28 C O N T E X T 1 4 5 : J U LY 2 0 1 6 Plans and a section of Albert Hall Mansions, 1879 development was to be started on the Kensington Gore frontage only and would be divided into three identical blocks, each with its own staircase and entrance. This would enable phased construction as the demand from purchasers was established. All communal facilities incorporated under Hankey’s system were abolished, except provision of a porter’s and servants’ rooms in the basement. Seen from the park, the scale, completely over- whelming the adjoining Lowther Lodge, is articulated by three giant Dutch gables atop projecting bays linked by horizontal balconies, emphasised by a two-storey mansarded attic. To focus on wealthy families, Shaw planned 15-feet-tall reception and dining rooms overlooking the park, with a split-level arrangement at the rear accommodating three bedrooms, a kitchen and pantry. Bachelors were accommodated in a two-storey attic accessed by a top-lit central stairway discharging at ground level into a grand public lobby in the Parisian tradition. The first phase three blocks of Albert Hall Mansions facing Hyde Park was planned without passenger lifts, necessitating a climb by staircase for the bachelors of up to seven storeys. However, by 1884 the London Hydraulic Power Company had completed the first public high-pressure water-power distribution system, extending to Kensington in the west. The American Elevator Company retrospectively installed hydraulic passenger lifts in the completed blocks and subsequent phases the same year. Shaw’s design incorporated a back staircase accessed from a separate service entrance to the apartments architecturally paired with the main entrance. A rope- and-pulley lift to transport coals to the upper floors from basement under-pavement cellars was located within the service stairwell.The basement was dedicated entirely to service accommodation, housing a porter’s living room towards the front, 11 ‘spare rooms’ and a kitchen, presumably housing the small army of servants required to transport coals to set the numerous fires. Six trunk cellars, one allocated to each of the split-level apartments, were housed in the basement. Trap doors within the service entrance lobby enabled trunks to be moved between the cellars and waiting carriages. Flats were a novelty in London at the time Albert Hall Mansions was completed. Charles Dickens (junior) writes in his 1897 Dictionary of London :‘As for the foreign fashion of living in flats, the progress of the idea has been slow.
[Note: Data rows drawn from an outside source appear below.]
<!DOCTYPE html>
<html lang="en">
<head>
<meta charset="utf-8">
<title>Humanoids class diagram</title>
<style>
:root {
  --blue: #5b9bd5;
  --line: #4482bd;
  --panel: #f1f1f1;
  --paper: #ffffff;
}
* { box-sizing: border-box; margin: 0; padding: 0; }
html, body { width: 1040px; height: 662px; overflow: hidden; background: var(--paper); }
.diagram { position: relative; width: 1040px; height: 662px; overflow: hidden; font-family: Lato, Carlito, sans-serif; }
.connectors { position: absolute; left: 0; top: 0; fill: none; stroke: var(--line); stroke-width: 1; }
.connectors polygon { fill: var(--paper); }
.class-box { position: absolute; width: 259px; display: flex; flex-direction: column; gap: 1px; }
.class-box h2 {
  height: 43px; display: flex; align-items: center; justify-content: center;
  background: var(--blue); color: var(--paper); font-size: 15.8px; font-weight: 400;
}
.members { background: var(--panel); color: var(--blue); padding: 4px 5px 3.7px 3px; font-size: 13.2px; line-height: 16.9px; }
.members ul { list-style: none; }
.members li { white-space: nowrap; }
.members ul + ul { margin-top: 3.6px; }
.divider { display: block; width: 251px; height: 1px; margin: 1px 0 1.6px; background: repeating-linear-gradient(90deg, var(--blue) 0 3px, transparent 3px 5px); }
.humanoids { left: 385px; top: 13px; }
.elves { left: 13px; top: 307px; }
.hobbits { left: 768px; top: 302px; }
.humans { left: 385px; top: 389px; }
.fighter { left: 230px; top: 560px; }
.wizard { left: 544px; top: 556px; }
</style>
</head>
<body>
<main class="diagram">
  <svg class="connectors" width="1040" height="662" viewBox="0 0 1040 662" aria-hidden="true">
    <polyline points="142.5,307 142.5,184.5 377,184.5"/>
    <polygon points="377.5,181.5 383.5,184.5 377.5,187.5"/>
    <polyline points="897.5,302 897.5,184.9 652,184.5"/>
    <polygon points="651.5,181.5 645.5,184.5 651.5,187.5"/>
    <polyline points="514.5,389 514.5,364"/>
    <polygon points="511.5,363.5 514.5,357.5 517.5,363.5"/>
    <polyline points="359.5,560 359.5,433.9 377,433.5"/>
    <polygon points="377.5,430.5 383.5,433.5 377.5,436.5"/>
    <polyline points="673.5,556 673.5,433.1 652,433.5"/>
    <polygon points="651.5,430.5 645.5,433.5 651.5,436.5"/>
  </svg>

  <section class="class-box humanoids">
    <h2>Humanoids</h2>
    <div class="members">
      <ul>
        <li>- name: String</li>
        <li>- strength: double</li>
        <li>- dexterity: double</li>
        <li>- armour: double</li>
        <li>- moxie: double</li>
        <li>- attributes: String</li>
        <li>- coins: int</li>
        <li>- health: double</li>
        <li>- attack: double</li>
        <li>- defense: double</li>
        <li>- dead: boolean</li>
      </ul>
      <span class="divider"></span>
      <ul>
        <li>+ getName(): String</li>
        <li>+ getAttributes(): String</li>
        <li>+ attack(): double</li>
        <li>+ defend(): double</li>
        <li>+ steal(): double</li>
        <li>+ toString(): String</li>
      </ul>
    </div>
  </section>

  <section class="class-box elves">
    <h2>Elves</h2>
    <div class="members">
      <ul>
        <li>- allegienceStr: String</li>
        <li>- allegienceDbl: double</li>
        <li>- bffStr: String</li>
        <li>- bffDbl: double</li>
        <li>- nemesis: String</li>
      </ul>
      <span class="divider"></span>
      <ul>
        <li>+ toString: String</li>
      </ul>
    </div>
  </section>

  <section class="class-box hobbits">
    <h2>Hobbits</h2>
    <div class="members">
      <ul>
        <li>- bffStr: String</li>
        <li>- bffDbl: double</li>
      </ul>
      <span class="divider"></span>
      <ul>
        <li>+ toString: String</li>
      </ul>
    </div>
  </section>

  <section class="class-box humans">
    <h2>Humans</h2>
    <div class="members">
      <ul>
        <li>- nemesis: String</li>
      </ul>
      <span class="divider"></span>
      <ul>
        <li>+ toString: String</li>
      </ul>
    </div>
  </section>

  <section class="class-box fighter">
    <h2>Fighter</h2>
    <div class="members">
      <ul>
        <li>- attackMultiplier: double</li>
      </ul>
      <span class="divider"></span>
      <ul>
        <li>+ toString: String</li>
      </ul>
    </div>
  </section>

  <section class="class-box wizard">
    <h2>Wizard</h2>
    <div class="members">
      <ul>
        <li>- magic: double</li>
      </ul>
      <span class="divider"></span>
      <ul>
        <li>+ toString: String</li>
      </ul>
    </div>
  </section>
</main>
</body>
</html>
At present almost the only separate étages to be found in London are those in the much-talked-of Queen Anne’s Mansions, a good number of sets in Victoria-street, a few in Cromwell-road, just between the railway bridges, and a single set in George-street, Edgware-road.’ By the 1870s Shaw had made the so-called Queen Anne revival style his own. It appealed to English artistic sensibilities and was adopted by Shaw when he succeeded EdwardWilliam Godwin as architect of the first garden suburb at Bedford Park, an estate occupied almost exclusively by artists (1877–9). Ultimately, Richard Norman Shaw must be given full credit for defining the architecture for blocks of flats in a neo-Flemish style, combining picturesque romance with orderliness. It was his skill that opened the door to social acceptance of ‘the Parisian mode of life’ by an aspiring middle class inVictorian London and which was much emulated well into the Edwardian period. Paul Latham is a director of the Regeneration Practice.